“It’s pretty fast on and pretty fast off,” said Dr. Jeff Pothof with UW Health. “People will usually suddenly have nausea, vomiting, diarrhea, sometimes stomach cramps, and occasionally a low-grade fever.”

Because of how contagious it is it can be problematic, especially for groups like children. An outbreak recently happened at a school in Appleton.

“Typically it’s unclean hands that come in contact with the stool or vomit and then touches surfaces,” Dr. Pothof said. “It’s when someone else touches that surface and then touches their face or mouth and then, in turn, become infected.”

The virus also lives on surfaces for a long time and can survive both warm and cold temperatures, Dr. Pothof added. One of the only ways to kill it is to sanitize the area with something like a disinfectant wipe.

Symptoms usually develop within 12 to 48 hours after being exposed.

“It gets attention because you can have dozens of cases at one time and then it kind of goes away. We’re still seeing cases just not out the outbreak level,” he said.

Another major concern is dehydration. The Centers for Disease Control and Prevention says symptoms include a dry mouth or throat, along with feeling dizzy when standing up.

“To stay out of the hospital, you want to take small amounts of fluids, like water, but small amounts only and frequently,” Dr. Pothof said.
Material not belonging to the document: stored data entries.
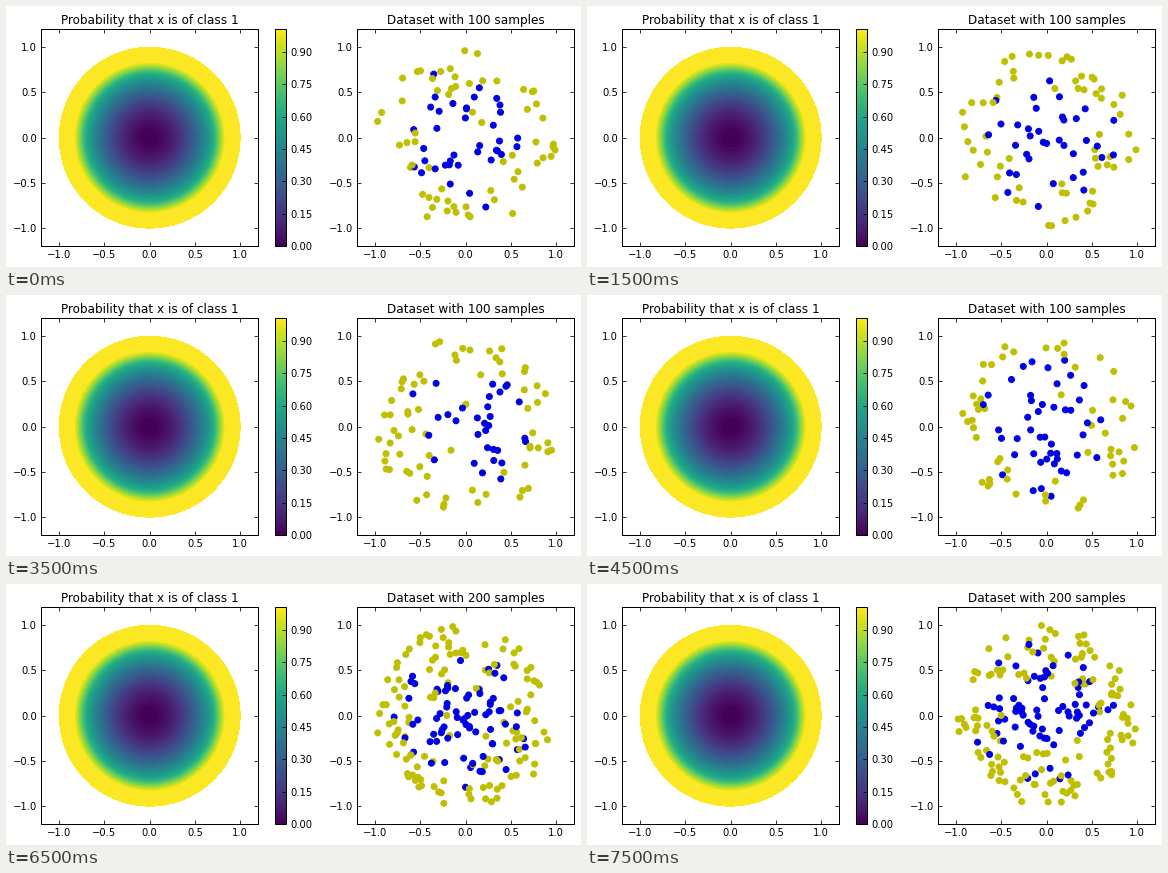
These frames come from a looping animation (575 by 261 pixels, 8000 ms). A matplotlib script:

```python
import numpy as np
import matplotlib.pyplot as plt
from matplotlib.animation import FuncAnimation

W, H, DPI = 575, 261, 72
FRAMES, INTERVAL = 16, 500
BOTTOM, SIDE = 20.8, 217
BLUE, YELLOW = "#0000e6", "#bfbf00"

plt.rcParams.update({
    "font.family": "DejaVu Sans", "font.size": 10,
    "axes.titlesize": 12, "axes.titlepad": 5, "axes.linewidth": 1,
    "xtick.direction": "in", "ytick.direction": "in",
    "xtick.top": True, "ytick.right": True,
    "xtick.major.size": 4, "ytick.major.size": 4,
    "xtick.major.width": 0.8, "ytick.major.width": 0.8,
    "xtick.major.pad": 4, "ytick.major.pad": 4,
})


def prob(r):
    """Chance of class 1 at radius r: quadratic, then a steep rise to 1."""
    return np.clip(np.maximum((r / 0.9) ** 2, 0.64 + 3 * (r - 0.72)), 0, 1)


def sample(n, seed):
    """Uniform points on the unit disc with randomly drawn labels."""
    rng = np.random.default_rng(seed)
    r = np.sqrt(rng.random(n))
    a = 2 * np.pi * rng.random(n)
    label = rng.random(n) < prob(r)
    return np.column_stack([r * np.cos(a), r * np.sin(a)]), label


def add_axes(x, width):
    return fig.add_axes([x / W, BOTTOM / H, width / W, SIDE / H])


def add_panel(x, title):
    ax = add_axes(x, SIDE)
    ticks = np.arange(-1, 1.1, 0.5)
    ax.set(xlim=(-1.2, 1.2), ylim=(-1.2, 1.2), xticks=ticks, yticks=ticks)
    ax.set_title(title)
    return ax


fig = plt.figure(figsize=(W / DPI, H / DPI), dpi=DPI, facecolor="white")

# Probability map
left = add_panel(35.2, "Probability that x is of class 1")
r, a = np.meshgrid(np.linspace(0, 1, 201), np.linspace(0, 2 * np.pi, 181))
levels = np.linspace(0, 1.005, 68)
disc = left.contourf(r * np.cos(a), r * np.sin(a), prob(r), levels,
                     cmap="viridis")

bar = fig.colorbar(disc, cax=add_axes(269.2, SIDE / 20),
                   ticks=np.arange(0, 0.91, 0.15), format="%.2f")
bar.minorticks_off()
bar.ax.tick_params(direction="in", left=False, right=True)

# Samples
right = add_panel(351.2, "Dataset with 100 samples")
dots = right.scatter([], [], s=36, linewidths=1)


def update(i):
    n = 100 if i < 10 else 200
    xy, label = sample(n, 40 + i)
    colors = np.where(label, YELLOW, BLUE)
    dots.set_offsets(xy)
    dots.set_facecolor(colors)
    dots.set_edgecolor(colors)
    right.set_title(f"Dataset with {n} samples")
    return dots, right.title


anim = FuncAnimation(fig, update, frames=FRAMES, interval=INTERVAL,
                     init_func=lambda: update(0), repeat=True,
                     repeat_delay=0, blit=False)
plt.show()
```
In children, look for things like crying with few or no tears. They also have a tendency to be overly tired or generally fussy, the CDC said.

There’s not much that doctors can do to treat the virus. Dr. Pothof said it usually runs its course in one to three days.